Jamal Crawford/Associated Press file photo
PLAYA VISTA – Jamal Crawford stood at the dais Tuesday afternoon at the L.A. Clippers’ training facility. He was named NBA Sixth Man of the Year for a record third time earlier in the day. At 36, he became the oldest to win the award, breaking his own record when he won it two years ago at 34.
Crawford was asked how he can still look like he’s 25 on the court.
“Well, my wife (Tori) makes me drink a lot of water,” Crawford said. There were laughs from the large gathering, which included Crawford’s wife, their two children and Crawford’s mother.
“It’s more about not cheating the game, being in love with the game,” Crawford said.
Crawford averaged 14.2 points, 2.3 assists and 26.9 minutes during the regular season for the Clippers, who are currently in the playoffs and will take on Portland in Game 2 of their first-round series Wednesday night at Staples Center; the Clippers lead 1-0.
Crawford also won the award in 2009-10 with Atlanta and 2013-14 with the Clippers, whose coach – Doc Rivers – put Crawford’s third such honor in perspective.

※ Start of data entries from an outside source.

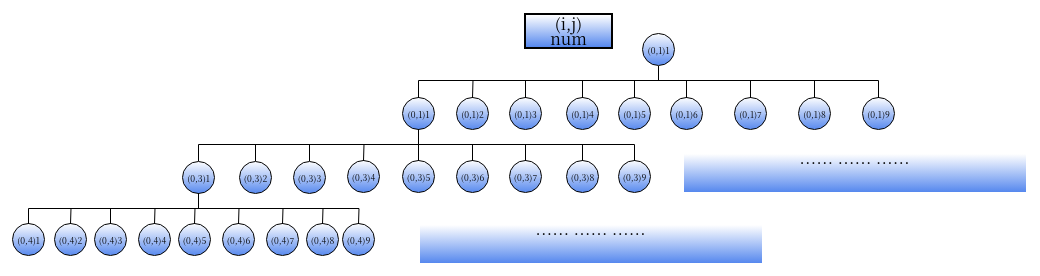
<!DOCTYPE html>
<html lang="ja">
<head>
<meta charset="utf-8">
<title>Tree of (i,j) nodes</title>
<style>
:root {
  --ink: #000;
  --paper: #fff;
  --blue: #5688ee;
  --fade: linear-gradient(var(--paper), var(--blue));
}
* { box-sizing: border-box; }
body { margin: 0; background: var(--paper); }
.tree {
  position: relative;
  width: 1040px;
  height: 276px;
  overflow: hidden;
  background: var(--paper);
  color: var(--ink);
  font-family: "Noto Serif CJK JP", "Noto Serif", serif;
}
.links { position: absolute; left: 0; top: 0; fill: none; stroke: var(--ink); stroke-width: 1; }
.legend {
  position: absolute;
  left: 524px;
  top: 13px;
  width: 89px;
  height: 36px;
  border: 2px solid var(--ink);
  background: var(--fade);
  text-align: center;
  font-size: 16px;
  line-height: 15px;
  padding-top: 1px;
}
.legend span { display: block; }
.node {
  position: absolute;
  left: var(--x);
  top: var(--y);
  width: 33px;
  height: 33px;
  margin: -16px 0 0 -16px;
  border: 1px solid var(--ink);
  border-radius: 50%;
  background: var(--fade) border-box;
  display: flex;
  align-items: center;
  justify-content: center;
  white-space: nowrap;
  font-size: 8.6px;
  line-height: 10px;
}
.level-0 { --y: 49px; }
.level-1 { --y: 113px; }
.level-2 { --y: 176px; }
.level-3 { --y: 239px; }
.more {
  position: absolute;
  width: 342px;
  height: 38px;
  background: var(--fade);
  text-align: center;
  font-size: 17px;
  line-height: 18px;
  white-space: nowrap;
}
.more-2 { left: 683.5px; top: 153.5px; }
.more-3 { left: 419.5px; top: 224.5px; }
</style>
</head>
<body>
<main class="tree">
  <svg class="links" width="1040" height="276" viewBox="0 0 1040 276" aria-hidden="true">
    <path d="M658.5 66V80.5M418.5 98V80.5H878.5V98M473 80L472.5 98M525.5 80V98M582.5 80V98M634.5 80V98M686.5 80V98M750.5 80V98M814.5 80V98"/>
    <path d="M418.5 129V161M198.5 161V144.5H634.5V161M255.5 144V161M309.5 144V161M364 144L363.5 161M472.5 144V161M525.5 144V161M582.5 144V161"/>
    <path d="M198.5 193V208.5M28.5 224V208.5H359L358.5 224M71 208L70.5 224M110.5 208V224M155 208L154.5 224M195 208L194.5 224M239 208L238.5 224M283 208L282.5 224M323 208L322.5 224"/>
  </svg>

  <div class="legend"><span>(i,j)</span><span>num</span></div>

  <div class="level-0">
    <div class="node" style="--x:658px">(0,1)1</div>
  </div>

  <div class="level-1">
    <div class="node" style="--x:418px">(0,1)1</div>
    <div class="node" style="--x:472px">(0,1)2</div>
    <div class="node" style="--x:525px">(0,1)3</div>
    <div class="node" style="--x:582px">(0,1)4</div>
    <div class="node" style="--x:634px">(0,1)5</div>
    <div class="node" style="--x:686px">(0,1)6</div>
    <div class="node" style="--x:750px">(0,1)7</div>
    <div class="node" style="--x:814px">(0,1)8</div>
    <div class="node" style="--x:878px">(0,1)9</div>
  </div>

  <div class="level-2">
    <div class="node" style="--x:198px;--y:177px">(0,3)1</div>
    <div class="node" style="--x:255px;--y:177px">(0,3)2</div>
    <div class="node" style="--x:309px;--y:177px">(0,3)3</div>
    <div class="node" style="--x:363px">(0,3)4</div>
    <div class="node" style="--x:418px">(0,3)5</div>
    <div class="node" style="--x:472px">(0,3)6</div>
    <div class="node" style="--x:525px">(0,3)7</div>
    <div class="node" style="--x:582px">(0,3)8</div>
    <div class="node" style="--x:634px">(0,3)9</div>
  </div>
  <div class="more more-2">…… …… ……</div>

  <div class="level-3">
    <div class="node" style="--x:28px">(0,4)1</div>
    <div class="node" style="--x:70px">(0,4)2</div>
    <div class="node" style="--x:110px">(0,4)3</div>
    <div class="node" style="--x:154px">(0,4)4</div>
    <div class="node" style="--x:194px">(0,4)5</div>
    <div class="node" style="--x:238px">(0,4)6</div>
    <div class="node" style="--x:282px">(0,4)7</div>
    <div class="node" style="--x:322px">(0,4)8</div>
    <div class="node" style="--x:358px">(0,4)9</div>
  </div>
  <div class="more more-3">…… …… ……</div>
</main>
</body>
</html>
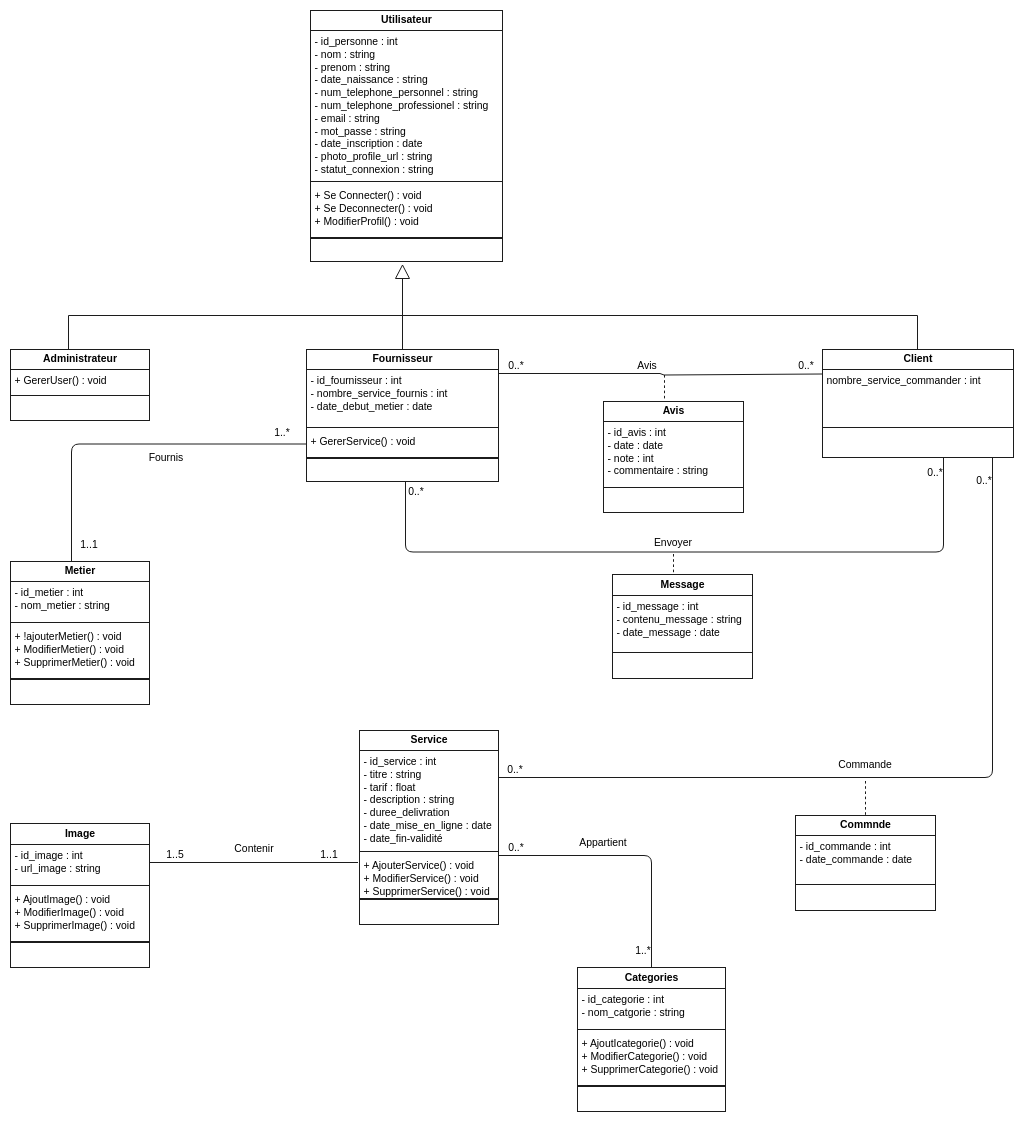
<!DOCTYPE html>
<html lang="fr">
<head>
<meta charset="utf-8">
<title>Diagramme de classes</title>
<style>
:root { --ink: #000; --line: #1c1c1c; --paper: #fff; }
* { box-sizing: border-box; margin: 0; padding: 0; }
html, body { background: var(--paper); overflow: hidden; }
.diagram {
  position: relative; width: 1024px; height: 1122px; overflow: hidden;
  background: var(--paper); color: var(--ink);
  font: 10.4px/12.8px "Liberation Sans", Arial, sans-serif;
}
.connectors { position: absolute; left: 0; top: 0; fill: none; stroke: var(--line); stroke-width: 1; }
.association-link { stroke-dasharray: 2.6 2.6; }
.class {
  position: absolute; left: var(--x); top: var(--y); width: var(--w); height: var(--h);
  display: grid; grid-template-rows: var(--rows);
  border: 1px solid var(--line); background: var(--paper); white-space: nowrap;
}
.class h2 { display: flex; align-items: center; justify-content: center; font-size: inherit; font-weight: 700; }
.class ul, .class .empty { list-style: none; min-height: 0; border-top: 1px solid var(--line); }
.attributes { padding: 5px 0 0 3.5px; }
.methods { padding: 8px 0 0 3.5px; }
.class .methods + .empty { border-top-width: 2px; }
.label { position: absolute; left: var(--x); top: var(--y); transform: translate(-50%, -50%); white-space: nowrap; }
</style>
</head>
<body>
<main class="diagram">
  <svg class="connectors" width="1024" height="1122" viewBox="0 0 1024 1122" aria-hidden="true">
    <g class="inheritance">
      <polygon points="402.5,265 409.5,278.5 395.5,278.5"/>
      <path d="M402.5 278V349M68.5 349V315.5H917.5V349"/>
    </g>
    <g class="associations">
      <path d="M499 373.5H660L664 375L822 374"/>
      <path d="M306 444H79Q71.5 444 71.5 452V561"/>
      <path d="M405.5 481V545Q405.5 552 413 552H936Q943.5 552 943.5 545V458"/>
      <path d="M992.5 458V770Q992.5 777.5 985 777.5H499"/>
      <path d="M150 862.5H358"/>
      <path d="M499 855.5H644Q651.5 855.5 651.5 863V967"/>
    </g>
    <g class="association-link">
      <path d="M664.5 375V401"/>
      <path d="M673.5 554V574"/>
      <path d="M865.5 781V815"/>
    </g>
  </svg>

  <section class="class" style="--x:310px;--y:10px;--w:193px;--h:252px;--rows:19px 151px 56px 1fr">
    <h2>Utilisateur</h2>
    <ul class="attributes">
      <li>- id_personne : int</li>
      <li>- nom : string</li>
      <li>- prenom : string</li>
      <li>- date_naissance : string</li>
      <li>- num_telephone_personnel : string</li>
      <li>- num_telephone_professionel : string</li>
      <li>- email : string</li>
      <li>- mot_passe : string</li>
      <li>- date_inscription : date</li>
      <li>- photo_profile_url : string</li>
      <li>- statut_connexion : string</li>
    </ul>
    <ul class="methods">
      <li>+ Se Connecter() : void</li>
      <li>+ Se Deconnecter() : void</li>
      <li>+ ModifierProfil() : void</li>
    </ul>
    <div class="empty"></div>
  </section>

  <section class="class" style="--x:10px;--y:349px;--w:140px;--h:72px;--rows:19px 26px 1fr">
    <h2>Administrateur</h2>
    <ul class="attributes">
      <li>+ GererUser() : void</li>
    </ul>
    <div class="empty"></div>
  </section>

  <section class="class" style="--x:306px;--y:349px;--w:193px;--h:133px;--rows:19px 58px 30px 1fr">
    <h2>Fournisseur</h2>
    <ul class="attributes">
      <li>- id_fournisseur : int</li>
      <li>- nombre_service_fournis : int</li>
      <li>- date_debut_metier : date</li>
    </ul>
    <ul class="methods">
      <li>+ GererService() : void</li>
    </ul>
    <div class="empty"></div>
  </section>

  <section class="class" style="--x:822px;--y:349px;--w:192px;--h:109px;--rows:19px 58px 1fr">
    <h2>Client</h2>
    <ul class="attributes">
      <li>nombre_service_commander : int</li>
    </ul>
    <div class="empty"></div>
  </section>

  <section class="class" style="--x:603px;--y:401px;--w:141px;--h:112px;--rows:19px 66px 1fr">
    <h2>Avis</h2>
    <ul class="attributes">
      <li>- id_avis : int</li>
      <li>- date : date</li>
      <li>- note : int</li>
      <li>- commentaire : string</li>
    </ul>
    <div class="empty"></div>
  </section>

  <section class="class" style="--x:10px;--y:561px;--w:140px;--h:144px;--rows:19px 41px 56px 1fr">
    <h2>Metier</h2>
    <ul class="attributes">
      <li>- id_metier : int</li>
      <li>- nom_metier : string</li>
    </ul>
    <ul class="methods">
      <li>+ !ajouterMetier() : void</li>
      <li>+ ModifierMetier() : void</li>
      <li>+ SupprimerMetier() : void</li>
    </ul>
    <div class="empty"></div>
  </section>

  <section class="class" style="--x:612px;--y:574px;--w:141px;--h:105px;--rows:20px 57px 1fr">
    <h2>Message</h2>
    <ul class="attributes">
      <li>- id_message : int</li>
      <li>- contenu_message : string</li>
      <li>- date_message : date</li>
    </ul>
    <div class="empty"></div>
  </section>

  <section class="class" style="--x:359px;--y:730px;--w:140px;--h:195px;--rows:19px 101px 47px 1fr">
    <h2>Service</h2>
    <ul class="attributes">
      <li>- id_service : int</li>
      <li>- titre : string</li>
      <li>- tarif : float</li>
      <li>- description : string</li>
      <li>- duree_delivration</li>
      <li>- date_mise_en_ligne : date</li>
      <li>- date_fin-validité</li>
    </ul>
    <ul class="methods">
      <li>+ AjouterService() : void</li>
      <li>+ ModifierService() : void</li>
      <li>+ SupprimerService() : void</li>
    </ul>
    <div class="empty"></div>
  </section>

  <section class="class" style="--x:10px;--y:823px;--w:140px;--h:145px;--rows:20px 41px 56px 1fr">
    <h2>Image</h2>
    <ul class="attributes">
      <li>- id_image : int</li>
      <li>- url_image : string</li>
    </ul>
    <ul class="methods">
      <li>+ AjoutImage() : void</li>
      <li>+ ModifierImage() : void</li>
      <li>+ SupprimerImage() : void</li>
    </ul>
    <div class="empty"></div>
  </section>

  <section class="class" style="--x:795px;--y:815px;--w:141px;--h:96px;--rows:19px 49px 1fr">
    <h2>Commnde</h2>
    <ul class="attributes">
      <li>- id_commande : int</li>
      <li>- date_commande : date</li>
    </ul>
    <div class="empty"></div>
  </section>

  <section class="class" style="--x:577px;--y:967px;--w:149px;--h:145px;--rows:20px 41px 56px 1fr">
    <h2>Categories</h2>
    <ul class="attributes">
      <li>- id_categorie : int</li>
      <li>- nom_catgorie : string</li>
    </ul>
    <ul class="methods">
      <li>+ AjoutIcategorie() : void</li>
      <li>+ ModifierCategorie() : void</li>
      <li>+ SupprimerCategorie() : void</li>
    </ul>
    <div class="empty"></div>
  </section>

  <span class="label" style="--x:516px;--y:366px">0..*</span>
  <span class="label" style="--x:647px;--y:366px">Avis</span>
  <span class="label" style="--x:806px;--y:366px">0..*</span>
  <span class="label" style="--x:282px;--y:433px">1..*</span>
  <span class="label" style="--x:166px;--y:458px">Fournis</span>
  <span class="label" style="--x:89px;--y:545px">1..1</span>
  <span class="label" style="--x:416px;--y:492px">0..*</span>
  <span class="label" style="--x:673px;--y:543px">Envoyer</span>
  <span class="label" style="--x:935px;--y:473px">0..*</span>
  <span class="label" style="--x:984px;--y:481px">0..*</span>
  <span class="label" style="--x:865px;--y:765px">Commande</span>
  <span class="label" style="--x:515px;--y:770px">0..*</span>
  <span class="label" style="--x:254px;--y:849px">Contenir</span>
  <span class="label" style="--x:175px;--y:855px">1..5</span>
  <span class="label" style="--x:329px;--y:855px">1..1</span>
  <span class="label" style="--x:603px;--y:843px">Appartient</span>
  <span class="label" style="--x:516px;--y:848px">0..*</span>
  <span class="label" style="--x:643px;--y:951px">1..*</span>
</main>
</body>
</html>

“To be the only guy to score a certain amount of points in the NBA – (Kareem Abdul) Jabbar – the only guy to get a lot of assists – (John) Stockton, I mean, when you become the only guy in history, that means a lot,” Rivers said.
To Crawford, his individual success is not so individual.
“It’s always weird being up here by yourself, honestly, because this is truly a team award,” he said. “If you think about it, I made some shots, but I couldn’t have done it without being drawn plays or if I didn’t get the ball in the right spot from my teammates and the picks weren’t set.”
Crawford’s teammates took in the ceremony. Blake Griffin talked beforehand about what Crawford has meant to the team.
“Jamal’s impact on our team goes so far beyond what you can actually see,” he said. “It’s the things in the locker room, it’s the calming presence on the bench, the steady hand. And in a lot of ways, this award I think means so much to guys in this position because a lot of those guys who are sixth-men could go anywhere and probably start on a lot of teams.
“So I think we as a team value Jamal so much and it’s great to see him get that recognition from other people for his impact on our team.”
Crawford tallied 51 first-place votes and 341 total points from a panel of 130 sportswriters and broadcasters. Andre Iguodala of Golden State finished second with 33 first-place votes and 288 points and Enes Kanter of Oklahoma City was third with 19 first-place votes and 182 points.